The 21th century is coined the age of data due to the massive amounts of data collected on a daily basis, not only in social networks, but foremost also in science such as life sciences. The ever increasing diversity of such data ranging from images over data on manifolds to immensely complex high-dimensional data has to be matched by sophisticated methodologies for their acquisition, analysis, storage, and transmission. This poses an intriguing challenge to mathematics as a whole, since not only is it evidently of key importance for such methods to have a substantial mathematical foundation, but also often only a mathematical approach allows the development of appropriate approaches. In addition, data-based methods such as deep neural networks have lately shown tremendous success in even outperforming mathematical methods based on traditional modeling such as in the area of inverse problems or for numerical analysis of partial differential equations.

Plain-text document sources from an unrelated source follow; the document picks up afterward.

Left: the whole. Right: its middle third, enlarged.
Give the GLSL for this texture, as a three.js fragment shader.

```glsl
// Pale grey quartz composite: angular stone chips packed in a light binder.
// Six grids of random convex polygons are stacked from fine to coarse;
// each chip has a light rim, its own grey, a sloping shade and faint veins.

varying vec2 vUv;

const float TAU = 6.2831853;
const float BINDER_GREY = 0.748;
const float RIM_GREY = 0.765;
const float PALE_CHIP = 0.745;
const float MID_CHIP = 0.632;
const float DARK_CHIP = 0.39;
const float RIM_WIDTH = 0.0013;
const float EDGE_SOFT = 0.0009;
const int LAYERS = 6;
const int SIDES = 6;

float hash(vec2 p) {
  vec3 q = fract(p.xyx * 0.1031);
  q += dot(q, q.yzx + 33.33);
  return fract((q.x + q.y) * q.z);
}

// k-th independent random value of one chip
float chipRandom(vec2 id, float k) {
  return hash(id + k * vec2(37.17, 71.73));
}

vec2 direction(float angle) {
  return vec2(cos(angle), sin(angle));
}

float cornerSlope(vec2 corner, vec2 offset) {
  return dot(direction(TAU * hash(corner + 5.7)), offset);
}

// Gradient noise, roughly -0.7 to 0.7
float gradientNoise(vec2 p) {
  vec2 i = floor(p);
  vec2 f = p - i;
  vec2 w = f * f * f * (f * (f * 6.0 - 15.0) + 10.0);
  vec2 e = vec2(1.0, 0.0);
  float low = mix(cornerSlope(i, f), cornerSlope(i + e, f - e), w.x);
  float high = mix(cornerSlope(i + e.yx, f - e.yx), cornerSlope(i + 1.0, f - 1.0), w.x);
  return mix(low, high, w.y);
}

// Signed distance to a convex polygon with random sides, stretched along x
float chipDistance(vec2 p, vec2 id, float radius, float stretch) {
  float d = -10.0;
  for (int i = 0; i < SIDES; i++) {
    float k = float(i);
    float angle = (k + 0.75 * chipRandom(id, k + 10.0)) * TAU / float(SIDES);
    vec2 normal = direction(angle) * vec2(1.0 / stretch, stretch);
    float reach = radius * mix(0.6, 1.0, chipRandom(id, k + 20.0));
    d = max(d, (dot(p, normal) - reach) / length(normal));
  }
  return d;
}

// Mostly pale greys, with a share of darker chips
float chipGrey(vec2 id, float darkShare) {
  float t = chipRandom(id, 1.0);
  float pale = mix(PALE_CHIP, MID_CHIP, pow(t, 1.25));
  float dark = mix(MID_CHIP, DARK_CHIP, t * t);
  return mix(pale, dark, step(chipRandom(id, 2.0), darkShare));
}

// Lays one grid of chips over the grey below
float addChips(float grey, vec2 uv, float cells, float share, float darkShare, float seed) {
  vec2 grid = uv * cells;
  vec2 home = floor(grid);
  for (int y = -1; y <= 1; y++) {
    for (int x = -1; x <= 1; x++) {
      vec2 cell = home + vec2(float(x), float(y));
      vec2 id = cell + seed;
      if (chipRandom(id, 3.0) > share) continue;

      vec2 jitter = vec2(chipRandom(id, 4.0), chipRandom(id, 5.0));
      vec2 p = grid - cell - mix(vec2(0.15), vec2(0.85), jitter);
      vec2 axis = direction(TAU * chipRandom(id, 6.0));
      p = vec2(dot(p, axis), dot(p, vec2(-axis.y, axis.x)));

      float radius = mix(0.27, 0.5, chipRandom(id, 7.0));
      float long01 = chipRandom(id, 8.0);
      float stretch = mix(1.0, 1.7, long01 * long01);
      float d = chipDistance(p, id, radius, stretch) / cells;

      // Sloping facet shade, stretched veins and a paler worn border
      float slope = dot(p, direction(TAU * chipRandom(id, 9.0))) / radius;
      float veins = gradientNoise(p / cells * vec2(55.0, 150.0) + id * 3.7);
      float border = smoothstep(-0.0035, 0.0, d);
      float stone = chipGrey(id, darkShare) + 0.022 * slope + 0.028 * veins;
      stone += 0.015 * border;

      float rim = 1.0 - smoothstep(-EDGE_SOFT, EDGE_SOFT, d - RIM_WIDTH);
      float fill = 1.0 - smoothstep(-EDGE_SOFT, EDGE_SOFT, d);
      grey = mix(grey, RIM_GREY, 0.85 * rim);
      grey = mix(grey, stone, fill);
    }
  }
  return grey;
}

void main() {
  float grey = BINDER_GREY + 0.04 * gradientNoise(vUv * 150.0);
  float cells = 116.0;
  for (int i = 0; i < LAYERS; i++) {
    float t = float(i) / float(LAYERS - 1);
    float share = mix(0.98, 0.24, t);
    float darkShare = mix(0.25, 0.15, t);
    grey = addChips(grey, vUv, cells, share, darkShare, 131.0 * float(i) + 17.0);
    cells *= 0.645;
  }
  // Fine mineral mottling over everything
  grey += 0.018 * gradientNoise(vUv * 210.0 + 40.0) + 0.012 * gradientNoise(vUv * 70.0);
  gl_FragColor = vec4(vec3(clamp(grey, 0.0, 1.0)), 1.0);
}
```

The novel area of mathematics of data science draws from various areas of traditional mathematics such as applied harmonic analysis, functional analysis, numerical linear algebra, optimization, and statistics. It also intersects with the area of machine learning, customarily assigned to computer science. Another intriguing feature of this area is the interplay between the development of deep mathematical theories and a truly interdisciplinary and even transdisciplinary component.

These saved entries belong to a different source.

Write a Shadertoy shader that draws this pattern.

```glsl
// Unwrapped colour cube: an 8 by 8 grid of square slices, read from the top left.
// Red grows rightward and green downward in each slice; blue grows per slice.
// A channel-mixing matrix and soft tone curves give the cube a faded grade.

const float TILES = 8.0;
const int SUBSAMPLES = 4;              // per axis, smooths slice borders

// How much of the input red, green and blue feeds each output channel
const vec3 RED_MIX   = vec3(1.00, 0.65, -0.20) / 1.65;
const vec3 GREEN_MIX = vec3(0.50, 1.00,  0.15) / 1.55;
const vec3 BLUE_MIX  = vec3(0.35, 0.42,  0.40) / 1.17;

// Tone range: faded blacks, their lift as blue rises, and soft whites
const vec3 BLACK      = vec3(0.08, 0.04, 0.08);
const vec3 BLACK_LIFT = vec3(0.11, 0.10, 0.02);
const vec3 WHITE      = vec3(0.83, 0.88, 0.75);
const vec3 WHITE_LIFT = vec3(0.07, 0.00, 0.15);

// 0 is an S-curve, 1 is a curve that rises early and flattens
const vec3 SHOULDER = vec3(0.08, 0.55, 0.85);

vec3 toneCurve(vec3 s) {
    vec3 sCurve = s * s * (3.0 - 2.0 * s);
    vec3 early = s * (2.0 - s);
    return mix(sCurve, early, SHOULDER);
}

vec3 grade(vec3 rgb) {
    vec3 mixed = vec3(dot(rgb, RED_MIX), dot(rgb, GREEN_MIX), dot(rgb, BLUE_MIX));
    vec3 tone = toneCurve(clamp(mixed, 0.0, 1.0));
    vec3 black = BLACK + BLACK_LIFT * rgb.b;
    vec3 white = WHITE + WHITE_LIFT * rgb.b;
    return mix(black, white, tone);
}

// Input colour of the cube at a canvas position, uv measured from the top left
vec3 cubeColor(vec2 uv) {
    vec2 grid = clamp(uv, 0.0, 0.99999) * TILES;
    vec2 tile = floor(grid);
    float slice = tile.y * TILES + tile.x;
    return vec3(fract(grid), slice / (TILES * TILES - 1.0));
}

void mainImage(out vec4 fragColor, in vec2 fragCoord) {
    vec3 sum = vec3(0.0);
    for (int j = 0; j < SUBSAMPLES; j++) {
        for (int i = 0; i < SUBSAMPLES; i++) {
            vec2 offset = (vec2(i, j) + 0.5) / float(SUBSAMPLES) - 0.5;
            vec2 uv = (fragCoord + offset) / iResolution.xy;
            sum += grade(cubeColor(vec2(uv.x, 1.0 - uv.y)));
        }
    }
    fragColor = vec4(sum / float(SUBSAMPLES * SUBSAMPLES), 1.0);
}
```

Berlin Research Groups
Several branches of the area of mathematics of data science are prominently represented within Berlin mathematics, taking internationally leading positions.
The state of the art for data acquisition is the methodology of compressed sensing (Kutyniok), which was introduced in 2006. It surprisingly predicts that high-dimensional signals, which allow a sparse representation by a suitable basis or, more generally, a frame, can be recovered from what was previously considered highly incomplete linear measurements by using efficient algorithms such as convex optimization approaches. The DFG Priority Program Compressed Sensing in information processing is also coordinated from Berlin (coordinator: Kutyniok).
On the data analysis side, deep neural networks (Friz, Kutyniok, Noe) have shown outstanding success in real-world applications. However, most of the related research is empirically driven and a mathematical foundation is almost completely missing, thereby posing an exciting challenge to mathematicians. Key questions in this range are the expressibility of a network architecture, performance of the learning algorithm, the analysis of the generalization error, the interpretability of the neural network, and the application to either specific areas such as life sciences or to problem settings such as inverse problems.
Of key importance for a variety of data analysis tasks such as hypothesis testing, regression or clustering are statistical methods such as Markov processes, statistical learning theory, or Bayesian statistics (Noe, Reiss, Spokoiny).
Another methodological approach to analysis of data sets such as for dimension reduction or feature selection are methods based on the novel paradigm in mathematical data science that data typically allows a sparse approximation by a suitable basis, often in the form of a variational form with a sparse prior (Conrad, Kutyniok, Schütte). An appropriate representation system can be derived as a prescribed system (wavelet, shearlets, ...) or it can be derived by dictionary learning techniques (Kutyniok).
One particularly intriguing and versatile application area for mathematical data science is life sciences with data ranging from EEG signals to MRI images to dynamical, multimodal, hierarchical data sets from patients. The expertise of Berlin mathematics includes molecular dynamics (Noe, Schütte), analysis of -omics data (Conrad, Schütte), personalized medicine (Schütte), and medical imaging sciences (Hintermüller, Kutyniok). Another application area of data science methods represented in Berlin is finance (Friz, Reiss, Spokoiny, Stannat), which typically requires analysis of time series data. This area is also supported by RTG 1845 "Stochastic Analysis with Applications in Biology, Finance and Physics" (coordinator: Imkeller).
Statistical methods for Data Science
◦ Bayesian statistics
◦ Concentration inequalities, empirical risk minimization
◦ (Maximum likelihood) estimation
◦ Random matrices
◦ Regression and classification, regularization, and (un)supervised learning
Analysis of high-dimensional data
◦ Basics of compressed sensing and (sparse) approximation theory
◦ Complexity measures for data such entropy
◦ Data representations such as structured representations and dictionary learning
◦ Methods for dimension reduction such as Johnson-Lindenstrauss Lemma or PCA
Topics for advanced courses reach from “Deep Learning” and “Rough Paths and the Signature Method in Machine Learning” over “Geometric Functional Analysis” and “(High-Dimensional) Convex Geometry” to “Nonlinear Optimization” and “Image Processing”.